===== SUPPLIED ENTRIES
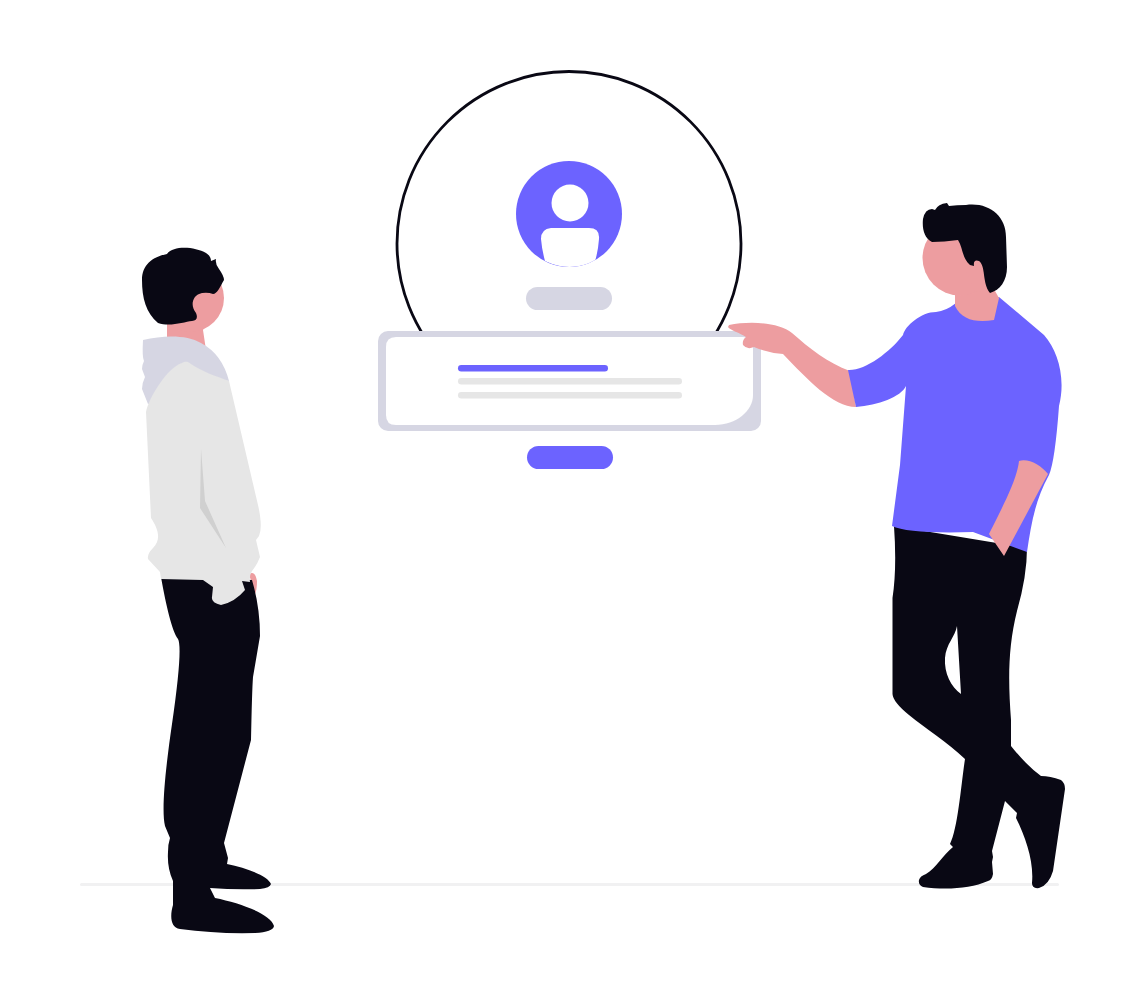
<!DOCTYPE html>
<html lang="en">
<head>
<meta charset="utf-8">
<title>Profile review illustration</title>
<style>
:root {
  --paper: #ffffff;
  --ink: #090814;
  --accent: #6c63ff;
  --skin: #ed9da0;
  --lavender: #d6d6e3;
  --grey: #e6e6e6;
  --fold: #d0d0d0;
  --floor: #f1f1f2;
}
html, body { margin: 0; background: var(--paper); overflow: hidden; }
svg { display: block; width: 1145px; height: 1003px; }
.paper { fill: var(--paper); }
.ink { fill: var(--ink); }
.accent { fill: var(--accent); }
.skin { fill: var(--skin); }
.lavender { fill: var(--lavender); }
.grey { fill: var(--grey); }
.fold { fill: var(--fold); }
.floor { fill: var(--floor); }
.ring { fill: var(--paper); stroke: var(--ink); stroke-width: 2.8; }
</style>
</head>
<body>
<svg viewBox="0 0 1145 1003" role="img" aria-label="Two people looking at a floating user profile card">
  <defs>
    <clipPath id="avatar-clip"><circle cx="569" cy="214" r="53"/></clipPath>
  </defs>

  <rect class="floor" x="80" y="883" width="979" height="3" rx="1.5"/>

  <g id="profile">
    <circle class="ring" cx="569" cy="243.500" r="172"/>
    <rect class="paper" x="370" y="331" width="400" height="90"/>
    <circle class="accent" cx="569" cy="214" r="53"/>
    <g clip-path="url(#avatar-clip)">
      <circle class="paper" cx="570" cy="203" r="18.500"/>
      <path class="paper" d="M551 228H589Q600 228 599 239Q598 252 595 261Q570 273 545 261Q542 250 541 239Q541 229 551 228Z"/>
    </g>
    <rect class="lavender" x="526" y="287" width="86" height="23" rx="11.500"/>
    <rect class="accent" x="527" y="446" width="86" height="23" rx="11.500"/>
  </g>

  <g id="card">
    <rect class="lavender" x="378" y="331" width="383" height="100" rx="10"/>
    <path class="paper" d="M396 337H743Q753 337 753 347V395C753 411 736 425 715 425H396Q386 425 386 415V347Q386 337 396 337Z"/>
    <rect class="accent" x="458" y="365" width="150" height="6.500" rx="3.200"/>
    <rect class="grey" x="458" y="378" width="224" height="6.500" rx="3.200"/>
    <rect class="grey" x="458" y="392" width="224" height="6.500" rx="3.200"/>
  </g>

  <g id="hoodie-person">
    <path class="skin" d="M249 574Q255 570 257 581Q257 590 255 594Z"/>
    <path class="ink" d="M161 577L252 580Q260 607 260 636L253 677Q252 690 251 740L224 843L228 858L227 864C247 868 268 876 271 884Q270 888 260 889Q236 890 210 888L215 898C240 903 271 914 274 926Q273 932 255 933Q216 934 180 929C170 928 170 915 173 905L173 881Q167 868 168 852Q168 844 170 838L165 826C161 810 166 765 172 724Q183 648 178 639C172 631 166 605 161 577Z"/>
    <path class="skin" d="M167 322L205 322L203 330L206 350L180 352L167 338Z"/>
    <circle class="skin" cx="190" cy="298" r="34"/>
    <path class="ink" d="M158 323C146 313 142 298 142 280C142 265 152 257 167 254C174 245 195 247 206 253Q211 256 211 261L216 259Q215 264 219 269Q224 276 224 280C220 287 217 294 213 294Q208 292 202 293C192 295 190 306 196 313Q199 320 192 321C184 322 170 327 158 323Z"/>
    <path class="lavender" d="M143 340C165 335 187 335 201 343Q222 354 229 381L205 378L165 400L148 404L142 389Q142 383 145 377L142 369Q142 365 144 361Q142 357 143 340Z"/>
    <path class="grey" d="M188 362C202 372 216 376 229 381L258 505Q263 527 259 536L256 540L260 557Q257 565 252 571Q249 576 250 582L242 581L245 590Q235 602 221 605Q211 603 212 597L213 587L203 580L161 579L160 572L148 559Q147 554 153 548C161 540 159 530 151 518L146 412C149 397 168 367 182 363Q185 361 188 362Z"/>
    <path class="fold" d="M201 449L205 501L226 548L200 508Z"/>
  </g>

  <g id="pointing-person">
    <g id="trousers" class="ink">
      <path d="M894 526L1027 548Q1027 576 1017 611C1008 647 1008 680 1011 720L1011 746Q1026 765 1041 776Q1050 776 1061 780Q1065 783 1065 789L1053 871Q1049 885 1039 888Q1032 889 1032 883C1034 862 1026 838 1016 818L1017 813L1005 801L992 851L993 857L992 862L993 874Q992 880 988 881C970 889 945 890 923 887Q918 885 919 880Q920 876 926 874C936 868 943 855 953 847L950 844C958 828 961 785 965 759C947 742 925 728 909 715Q893 702 892.500 694L892.500 598Q897 568 894 526Z"/>
    </g>
    <path class="paper" d="M957 626C955 637 946 644 945 658C944 673 951 687 961 694Z"/>
    <path class="skin" d="M729 325C749 321 779 322 792 333C809 348 828 363 850 371L856 407C833 407 807 379 783 354Q768 353 754 347Q747 350 743 345Q742 340 746 337C740 333 730 330 728 327Z"/>
    <path class="accent" d="M956 303L999 297L1044 335C1058 351 1066 378 1059 406Q1055 461 1049 475C1035 500 1031 525 1027 552L973 532Q909 534 892 526L900 465L906 386C901 397 878 405 856 407L848 370C865 371 890 352 903 335C905 326 921 312 936 312Q946 311 956 303Z"/>
    <path class="skin" d="M1019 461C1028 458 1041 465 1048 474L1004 556L989 534C1002 508 1017 480 1019 461Z"/>
    <path class="skin" d="M955 280L995 270V291L999 298L994 320C976 323 962 320 955 306Z"/>
    <circle class="skin" cx="960" cy="258" r="37.500"/>
    <path class="skin" d="M955 245H985L997 290L975 292Z"/>
    <path class="ink" d="M932 242C924 238 922 228 923 219Q925 209 932 209L935 210Q938 204 947 203L949 206Q957 205 966 205C989 202 1006 216 1006 237L1007 267C1007 281 1000 290 990 293C982 283 986 266 979 261Q973 259 974 266L970 265C962 258 963 248 958 240Q944 242 932 242Z"/>
  </g>
</svg>
</body>
</html>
==========
YOUR GOAL
Set down the records exactly, without the pictures.

RESPONSE AREA
<!DOCTYPE html>
<html lang="en">
<head>
<meta charset="utf-8">
<title>Profile review illustration</title>
<style>
:root {
  --paper: #ffffff;
  --ink: #090814;
  --accent: #6c63ff;
  --skin: #ed9da0;
  --lavender: #d6d6e3;
  --grey: #e6e6e6;
  --fold: #d0d0d0;
  --floor: #f1f1f2;
}
html, body { margin: 0; background: var(--paper); overflow: hidden; }
svg { display: block; width: 1145px; height: 1003px; }
.paper { fill: var(--paper); }
.ink { fill: var(--ink); }
.accent { fill: var(--accent); }
.skin { fill: var(--skin); }
.lavender { fill: var(--lavender); }
.grey { fill: var(--grey); }
.fold { fill: var(--fold); }
.floor { fill: var(--floor); }
.ring { fill: var(--paper); stroke: var(--ink); stroke-width: 2.8; }
</style>
</head>
<body>
<svg viewBox="0 0 1145 1003" role="img" aria-label="Two people looking at a floating user profile card">
  <defs>
    <clipPath id="avatar-clip"><circle cx="569" cy="214" r="53"/></clipPath>
  </defs>

  <rect class="floor" x="80" y="883" width="979" height="3" rx="1.5"/>

  <g id="profile">
    <circle class="ring" cx="569" cy="243.500" r="172"/>
    <rect class="paper" x="370" y="331" width="400" height="90"/>
    <circle class="accent" cx="569" cy="214" r="53"/>
    <g clip-path="url(#avatar-clip)">
      <circle class="paper" cx="570" cy="203" r="18.500"/>
      <path class="paper" d="M551 228H589Q600 228 599 239Q598 252 595 261Q570 273 545 261Q542 250 541 239Q541 229 551 228Z"/>
    </g>
    <rect class="lavender" x="526" y="287" width="86" height="23" rx="11.500"/>
    <rect class="accent" x="527" y="446" width="86" height="23" rx="11.500"/>
  </g>

  <g id="card">
    <rect class="lavender" x="378" y="331" width="383" height="100" rx="10"/>
    <path class="paper" d="M396 337H743Q753 337 753 347V395C753 411 736 425 715 425H396Q386 425 386 415V347Q386 337 396 337Z"/>
    <rect class="accent" x="458" y="365" width="150" height="6.500" rx="3.200"/>
    <rect class="grey" x="458" y="378" width="224" height="6.500" rx="3.200"/>
    <rect class="grey" x="458" y="392" width="224" height="6.500" rx="3.200"/>
  </g>

  <g id="hoodie-person">
    <path class="skin" d="M249 574Q255 570 257 581Q257 590 255 594Z"/>
    <path class="ink" d="M161 577L252 580Q260 607 260 636L253 677Q252 690 251 740L224 843L228 858L227 864C247 868 268 876 271 884Q270 888 260 889Q236 890 210 888L215 898C240 903 271 914 274 926Q273 932 255 933Q216 934 180 929C170 928 170 915 173 905L173 881Q167 868 168 852Q168 844 170 838L165 826C161 810 166 765 172 724Q183 648 178 639C172 631 166 605 161 577Z"/>
    <path class="skin" d="M167 322L205 322L203 330L206 350L180 352L167 338Z"/>
    <circle class="skin" cx="190" cy="298" r="34"/>
    <path class="ink" d="M158 323C146 313 142 298 142 280C142 265 152 257 167 254C174 245 195 247 206 253Q211 256 211 261L216 259Q215 264 219 269Q224 276 224 280C220 287 217 294 213 294Q208 292 202 293C192 295 190 306 196 313Q199 320 192 321C184 322 170 327 158 323Z"/>
    <path class="lavender" d="M143 340C165 335 187 335 201 343Q222 354 229 381L205 378L165 400L148 404L142 389Q142 383 145 377L142 369Q142 365 144 361Q142 357 143 340Z"/>
    <path class="grey" d="M188 362C202 372 216 376 229 381L258 505Q263 527 259 536L256 540L260 557Q257 565 252 571Q249 576 250 582L242 581L245 590Q235 602 221 605Q211 603 212 597L213 587L203 580L161 579L160 572L148 559Q147 554 153 548C161 540 159 530 151 518L146 412C149 397 168 367 182 363Q185 361 188 362Z"/>
    <path class="fold" d="M201 449L205 501L226 548L200 508Z"/>
  </g>

  <g id="pointing-person">
    <g id="trousers" class="ink">
      <path d="M894 526L1027 548Q1027 576 1017 611C1008 647 1008 680 1011 720L1011 746Q1026 765 1041 776Q1050 776 1061 780Q1065 783 1065 789L1053 871Q1049 885 1039 888Q1032 889 1032 883C1034 862 1026 838 1016 818L1017 813L1005 801L992 851L993 857L992 862L993 874Q992 880 988 881C970 889 945 890 923 887Q918 885 919 880Q920 876 926 874C936 868 943 855 953 847L950 844C958 828 961 785 965 759C947 742 925 728 909 715Q893 702 892.500 694L892.500 598Q897 568 894 526Z"/>
    </g>
    <path class="paper" d="M957 626C955 637 946 644 945 658C944 673 951 687 961 694Z"/>
    <path class="skin" d="M729 325C749 321 779 322 792 333C809 348 828 363 850 371L856 407C833 407 807 379 783 354Q768 353 754 347Q747 350 743 345Q742 340 746 337C740 333 730 330 728 327Z"/>
    <path class="accent" d="M956 303L999 297L1044 335C1058 351 1066 378 1059 406Q1055 461 1049 475C1035 500 1031 525 1027 552L973 532Q909 534 892 526L900 465L906 386C901 397 878 405 856 407L848 370C865 371 890 352 903 335C905 326 921 312 936 312Q946 311 956 303Z"/>
    <path class="skin" d="M1019 461C1028 458 1041 465 1048 474L1004 556L989 534C1002 508 1017 480 1019 461Z"/>
    <path class="skin" d="M955 280L995 270V291L999 298L994 320C976 323 962 320 955 306Z"/>
    <circle class="skin" cx="960" cy="258" r="37.500"/>
    <path class="skin" d="M955 245H985L997 290L975 292Z"/>
    <path class="ink" d="M932 242C924 238 922 228 923 219Q925 209 932 209L935 210Q938 204 947 203L949 206Q957 205 966 205C989 202 1006 216 1006 237L1007 267C1007 281 1000 290 990 293C982 283 986 266 979 261Q973 259 974 266L970 265C962 258 963 248 958 240Q944 242 932 242Z"/>
  </g>
</svg>
</body>
</html>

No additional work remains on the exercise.